There seems to be little consideration of how the already jammed roads and barely existent public transport will carry the tens of thousands of new commuters to these buildings. Saigon has almost ground to a halt. I recently bet a taxi driver that I could walk the further 2 kilometres to my house faster than he could drive. Sure enough, I won. The 5 kilometre journey from my home to city centre takes 10 - 15 minutes in the late evening and between 40 and 70 minutes in the day time. I can walk to the centre faster than I can drive 50% of the time.
But walk you wouldn't. If Saigon's roads are dangerously dysfunctional, the city's footpaths are virtually unusable. Parked motorcycles clog the pavements and where there is an open patch, the overflow of motorcycles from the busy streets will frequently fill the gap at high speeds. The pavements are also favoured by motorcyclists travelling at speed the wrong way up one way streets. A relaxing city walk is not an option in this city.
There are no easy answers of course. A city with an economy growing at 10+% will face any number of bottle necks as well as a daily temptation to adopt easy short term fixes. The challenges the city faces are not confined to managing rapid development though. Corruption and kickbacks are also feeding the city's despoilment as its officers and those state companies sitting on prime land seek to carve off a slice of the economic boom for themselves.
Still the great aesthetic and atmospheric opportunity for the city continues to be in and around District 1 - the city centre. Even now, this area has few high rise buildings. Most of district 1 consists of lowrise shophouses that have a wonderful scale to them. If they were preserved and renovated and developed by the region's best planning minds, these shophouses could underpin an attractive district of boutiques, small business spaces, apartments, restaurants and other public facilities. There is still plenty to work with - although increasingly, the rows of shophouses are interrupted by unsightly mini high rises of up to ten stories with frontages of around 4 metres.
Of course Saigon needs its big commercial buildings. Putting them in District 1 makes no sense from an infrastructure and planning perspective however. And an opportunity to create a great city for its residents and visitors will be lost also.
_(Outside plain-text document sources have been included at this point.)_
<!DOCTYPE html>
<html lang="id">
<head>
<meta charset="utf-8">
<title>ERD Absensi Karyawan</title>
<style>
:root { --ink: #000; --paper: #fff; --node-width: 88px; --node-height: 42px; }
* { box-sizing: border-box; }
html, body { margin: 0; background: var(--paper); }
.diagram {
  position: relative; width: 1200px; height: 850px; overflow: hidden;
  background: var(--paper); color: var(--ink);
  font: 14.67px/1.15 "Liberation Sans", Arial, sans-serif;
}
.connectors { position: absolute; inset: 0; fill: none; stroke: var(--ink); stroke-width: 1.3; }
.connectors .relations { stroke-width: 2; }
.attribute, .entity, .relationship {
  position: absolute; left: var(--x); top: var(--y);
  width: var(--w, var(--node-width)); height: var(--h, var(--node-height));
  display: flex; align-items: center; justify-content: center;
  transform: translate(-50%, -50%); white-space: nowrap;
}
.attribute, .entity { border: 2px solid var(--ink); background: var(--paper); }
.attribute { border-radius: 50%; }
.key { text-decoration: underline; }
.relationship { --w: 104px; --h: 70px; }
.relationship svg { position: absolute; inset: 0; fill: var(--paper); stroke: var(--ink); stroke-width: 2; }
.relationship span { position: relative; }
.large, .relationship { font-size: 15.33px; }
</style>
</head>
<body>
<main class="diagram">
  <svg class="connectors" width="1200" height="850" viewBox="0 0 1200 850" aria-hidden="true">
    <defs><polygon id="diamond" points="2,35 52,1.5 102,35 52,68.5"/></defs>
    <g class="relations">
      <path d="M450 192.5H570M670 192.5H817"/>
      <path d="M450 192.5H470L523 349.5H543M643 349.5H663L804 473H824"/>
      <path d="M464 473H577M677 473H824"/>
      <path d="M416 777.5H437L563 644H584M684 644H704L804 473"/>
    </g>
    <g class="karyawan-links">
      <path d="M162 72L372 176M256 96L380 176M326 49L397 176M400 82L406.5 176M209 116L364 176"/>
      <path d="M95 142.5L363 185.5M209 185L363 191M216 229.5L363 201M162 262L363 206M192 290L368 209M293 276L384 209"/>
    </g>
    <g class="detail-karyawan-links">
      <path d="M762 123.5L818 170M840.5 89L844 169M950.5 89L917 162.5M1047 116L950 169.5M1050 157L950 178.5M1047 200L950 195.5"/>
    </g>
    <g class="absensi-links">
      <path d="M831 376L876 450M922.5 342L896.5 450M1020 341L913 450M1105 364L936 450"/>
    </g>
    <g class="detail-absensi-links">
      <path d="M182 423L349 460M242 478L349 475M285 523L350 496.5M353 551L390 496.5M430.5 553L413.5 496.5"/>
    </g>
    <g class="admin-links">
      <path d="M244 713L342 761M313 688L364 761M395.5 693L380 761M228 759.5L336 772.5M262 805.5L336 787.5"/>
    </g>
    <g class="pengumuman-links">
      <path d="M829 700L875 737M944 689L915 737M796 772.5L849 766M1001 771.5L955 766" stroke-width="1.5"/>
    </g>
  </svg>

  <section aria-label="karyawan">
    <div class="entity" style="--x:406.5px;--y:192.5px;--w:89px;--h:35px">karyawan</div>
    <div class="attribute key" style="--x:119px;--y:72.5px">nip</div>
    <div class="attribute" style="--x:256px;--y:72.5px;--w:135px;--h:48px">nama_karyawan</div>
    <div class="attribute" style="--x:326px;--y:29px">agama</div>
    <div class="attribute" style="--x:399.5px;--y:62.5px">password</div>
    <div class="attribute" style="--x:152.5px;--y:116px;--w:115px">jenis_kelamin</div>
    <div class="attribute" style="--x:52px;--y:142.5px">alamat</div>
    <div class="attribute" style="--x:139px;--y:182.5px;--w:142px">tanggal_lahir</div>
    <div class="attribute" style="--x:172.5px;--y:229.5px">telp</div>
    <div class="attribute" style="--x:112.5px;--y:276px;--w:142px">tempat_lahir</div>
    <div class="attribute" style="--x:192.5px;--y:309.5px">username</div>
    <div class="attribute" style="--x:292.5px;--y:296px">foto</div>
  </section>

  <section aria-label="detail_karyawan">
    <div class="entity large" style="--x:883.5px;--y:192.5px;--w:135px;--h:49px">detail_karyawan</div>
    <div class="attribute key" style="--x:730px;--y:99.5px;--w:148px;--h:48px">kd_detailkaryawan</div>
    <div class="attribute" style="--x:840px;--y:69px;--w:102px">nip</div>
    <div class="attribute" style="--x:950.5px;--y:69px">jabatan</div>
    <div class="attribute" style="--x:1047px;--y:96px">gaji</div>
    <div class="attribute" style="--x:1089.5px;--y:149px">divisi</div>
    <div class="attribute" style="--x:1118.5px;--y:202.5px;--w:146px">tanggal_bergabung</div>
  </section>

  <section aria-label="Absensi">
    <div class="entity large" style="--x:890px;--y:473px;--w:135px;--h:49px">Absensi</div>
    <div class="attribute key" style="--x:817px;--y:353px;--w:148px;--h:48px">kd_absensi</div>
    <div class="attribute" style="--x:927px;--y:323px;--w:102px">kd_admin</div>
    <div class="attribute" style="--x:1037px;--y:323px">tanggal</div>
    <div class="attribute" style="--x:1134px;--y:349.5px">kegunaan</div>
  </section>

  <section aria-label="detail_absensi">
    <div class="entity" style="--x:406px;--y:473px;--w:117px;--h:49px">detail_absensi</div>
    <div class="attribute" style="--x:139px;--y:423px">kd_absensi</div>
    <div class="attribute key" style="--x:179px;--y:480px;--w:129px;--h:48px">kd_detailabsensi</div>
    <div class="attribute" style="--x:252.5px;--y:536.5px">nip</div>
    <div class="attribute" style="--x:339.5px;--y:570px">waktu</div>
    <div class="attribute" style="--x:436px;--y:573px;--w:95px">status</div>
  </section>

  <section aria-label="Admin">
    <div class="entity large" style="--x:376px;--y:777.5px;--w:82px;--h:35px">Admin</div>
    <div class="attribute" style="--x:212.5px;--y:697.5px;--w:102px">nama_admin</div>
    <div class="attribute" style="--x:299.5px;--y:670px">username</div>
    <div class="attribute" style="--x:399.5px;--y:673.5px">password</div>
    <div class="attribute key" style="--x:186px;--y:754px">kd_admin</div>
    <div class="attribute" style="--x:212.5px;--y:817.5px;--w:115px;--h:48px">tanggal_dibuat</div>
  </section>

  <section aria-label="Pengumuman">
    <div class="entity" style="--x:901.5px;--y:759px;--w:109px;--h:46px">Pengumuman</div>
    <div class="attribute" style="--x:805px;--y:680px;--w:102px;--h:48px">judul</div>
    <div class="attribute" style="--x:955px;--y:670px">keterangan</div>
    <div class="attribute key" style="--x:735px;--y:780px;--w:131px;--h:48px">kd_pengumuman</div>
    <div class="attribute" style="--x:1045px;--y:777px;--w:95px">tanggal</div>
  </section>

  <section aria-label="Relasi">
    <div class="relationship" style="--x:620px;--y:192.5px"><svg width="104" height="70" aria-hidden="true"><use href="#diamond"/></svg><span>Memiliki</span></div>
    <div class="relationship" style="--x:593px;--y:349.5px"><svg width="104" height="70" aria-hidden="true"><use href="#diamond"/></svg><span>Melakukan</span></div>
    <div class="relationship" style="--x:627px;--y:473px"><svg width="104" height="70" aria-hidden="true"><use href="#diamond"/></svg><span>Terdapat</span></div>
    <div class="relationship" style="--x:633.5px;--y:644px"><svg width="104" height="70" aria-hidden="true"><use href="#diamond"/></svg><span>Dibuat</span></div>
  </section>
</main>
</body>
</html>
What seems to be lacking is an integrated view of the city. Each piece of land seems to be viewed purely as an isolated opportunity to bring a huge cash windfall without any consideration of the creation of attractive functional integrated spaces. Just as disturbing is the lack of public space and the seeming disregard for this in current planning. Ho Chi Minh City's district 1 has no significant public parks by any regional or global standard. Nor does it have significant recreational spaces for restaurants, bars, shopping and walking. Yet it could.
Saigon's growth obsession has produced lots of wealth and opportunity for its people - who are of course still poor by any measure. It will take a visionary, clean and assertive city government to reign in the current binge to ensure an attractive, functional city survives for the next more affluent, educated and demanding generation.